The trouble with this "somebody made money on this, therefore it is suspect" argument is that it is a logical fallacy, attacking the motive. Let us say that you had it in mind to make a vaccine? Would you do it for free? How much time would you devote? How much equipment would you personally purchase? Furthermore, the argument is faulty at its core. Are all teachers suspect because they get a paycheck? Do you question the motives of your favorite music artist because he/she sells songs? In reality, no one gets rich off of vaccines, which account for only a tiny part of the big pharma profits. The real money is in maintenance medicines (those people have to take regularly for long periods of time) and redundant medicines for popular ailments (such as new allergy medicines that are no more effective than the old ones that are now generic). This is why most pharmaceuticals have stopped manufacturing vaccines.

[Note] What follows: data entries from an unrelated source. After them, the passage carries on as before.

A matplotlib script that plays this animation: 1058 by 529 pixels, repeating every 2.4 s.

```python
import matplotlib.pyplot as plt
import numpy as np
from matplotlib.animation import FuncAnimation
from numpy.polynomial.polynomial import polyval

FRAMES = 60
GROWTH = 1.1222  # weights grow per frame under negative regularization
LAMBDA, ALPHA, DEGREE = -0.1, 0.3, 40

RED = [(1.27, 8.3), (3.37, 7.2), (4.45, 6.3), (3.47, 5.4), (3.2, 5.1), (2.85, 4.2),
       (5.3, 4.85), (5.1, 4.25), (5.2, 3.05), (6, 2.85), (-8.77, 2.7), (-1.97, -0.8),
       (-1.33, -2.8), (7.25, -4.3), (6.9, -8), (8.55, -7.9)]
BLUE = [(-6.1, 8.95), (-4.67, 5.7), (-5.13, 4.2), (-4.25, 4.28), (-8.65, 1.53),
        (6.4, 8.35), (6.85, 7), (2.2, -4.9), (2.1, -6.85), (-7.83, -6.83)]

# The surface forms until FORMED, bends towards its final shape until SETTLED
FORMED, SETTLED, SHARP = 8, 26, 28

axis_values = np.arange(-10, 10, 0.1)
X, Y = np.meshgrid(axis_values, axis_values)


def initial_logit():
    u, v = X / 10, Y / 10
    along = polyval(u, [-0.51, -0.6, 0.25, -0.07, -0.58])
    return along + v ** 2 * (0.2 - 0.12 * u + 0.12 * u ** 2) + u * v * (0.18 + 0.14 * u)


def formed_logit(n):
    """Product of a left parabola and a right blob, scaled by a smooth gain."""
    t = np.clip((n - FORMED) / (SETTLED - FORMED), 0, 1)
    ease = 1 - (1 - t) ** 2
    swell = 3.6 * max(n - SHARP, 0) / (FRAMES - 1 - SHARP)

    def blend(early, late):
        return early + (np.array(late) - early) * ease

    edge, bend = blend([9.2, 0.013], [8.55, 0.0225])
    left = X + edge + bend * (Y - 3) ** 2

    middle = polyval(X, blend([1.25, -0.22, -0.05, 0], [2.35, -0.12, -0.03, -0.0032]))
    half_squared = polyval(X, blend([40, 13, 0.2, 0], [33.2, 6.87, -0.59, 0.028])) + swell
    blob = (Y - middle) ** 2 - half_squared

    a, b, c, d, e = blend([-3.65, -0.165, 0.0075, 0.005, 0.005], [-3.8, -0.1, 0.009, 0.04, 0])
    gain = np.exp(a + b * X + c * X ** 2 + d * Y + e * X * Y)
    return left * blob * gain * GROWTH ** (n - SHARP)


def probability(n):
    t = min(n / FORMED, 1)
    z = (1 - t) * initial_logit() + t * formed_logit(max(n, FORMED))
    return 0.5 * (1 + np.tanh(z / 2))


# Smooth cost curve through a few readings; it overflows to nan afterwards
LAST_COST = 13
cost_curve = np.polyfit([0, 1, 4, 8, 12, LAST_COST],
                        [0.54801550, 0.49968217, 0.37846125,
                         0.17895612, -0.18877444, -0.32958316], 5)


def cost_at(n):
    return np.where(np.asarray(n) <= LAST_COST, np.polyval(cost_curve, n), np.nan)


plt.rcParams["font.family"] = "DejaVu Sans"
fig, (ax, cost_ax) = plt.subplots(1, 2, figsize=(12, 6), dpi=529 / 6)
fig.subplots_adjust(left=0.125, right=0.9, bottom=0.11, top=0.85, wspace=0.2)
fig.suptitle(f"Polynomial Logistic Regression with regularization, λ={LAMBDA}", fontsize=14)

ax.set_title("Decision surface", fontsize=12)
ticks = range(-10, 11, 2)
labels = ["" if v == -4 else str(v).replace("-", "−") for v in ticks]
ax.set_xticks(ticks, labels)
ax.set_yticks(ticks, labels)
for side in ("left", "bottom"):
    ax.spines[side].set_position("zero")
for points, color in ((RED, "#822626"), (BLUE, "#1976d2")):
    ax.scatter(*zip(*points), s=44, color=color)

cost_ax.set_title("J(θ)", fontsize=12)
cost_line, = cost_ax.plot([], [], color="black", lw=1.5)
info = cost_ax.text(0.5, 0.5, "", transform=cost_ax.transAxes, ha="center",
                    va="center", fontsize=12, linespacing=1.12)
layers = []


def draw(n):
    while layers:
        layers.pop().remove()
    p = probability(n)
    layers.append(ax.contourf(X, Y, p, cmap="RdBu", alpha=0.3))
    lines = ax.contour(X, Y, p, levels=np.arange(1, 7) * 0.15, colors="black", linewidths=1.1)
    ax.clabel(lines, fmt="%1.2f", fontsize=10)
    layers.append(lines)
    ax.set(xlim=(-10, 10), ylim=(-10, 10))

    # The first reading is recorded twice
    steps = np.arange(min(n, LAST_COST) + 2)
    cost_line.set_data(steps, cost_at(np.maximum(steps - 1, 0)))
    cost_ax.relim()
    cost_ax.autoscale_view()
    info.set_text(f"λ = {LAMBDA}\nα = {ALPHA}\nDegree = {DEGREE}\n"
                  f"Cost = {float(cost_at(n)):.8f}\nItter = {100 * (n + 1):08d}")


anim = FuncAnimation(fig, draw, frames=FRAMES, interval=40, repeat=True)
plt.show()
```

Bruce - I'm sorry, but it is not really all that different an argument. "Big pharma makes money and uses it to hide the truth" is just a variation since the claim is that they make money off the thing they want to hide the truth about. It still amounts to an attacking the motive fallacy. And if you are demanding evidence as part of all this, what is the evidence of this big pharma conspiracy of hiding the truth? Furthermore, I do not equivocate. The point I was making with the teachers and musicians comparison had to do with the basic idea that money turns anything someone does automatically suspect, which is a crucial point to your argument.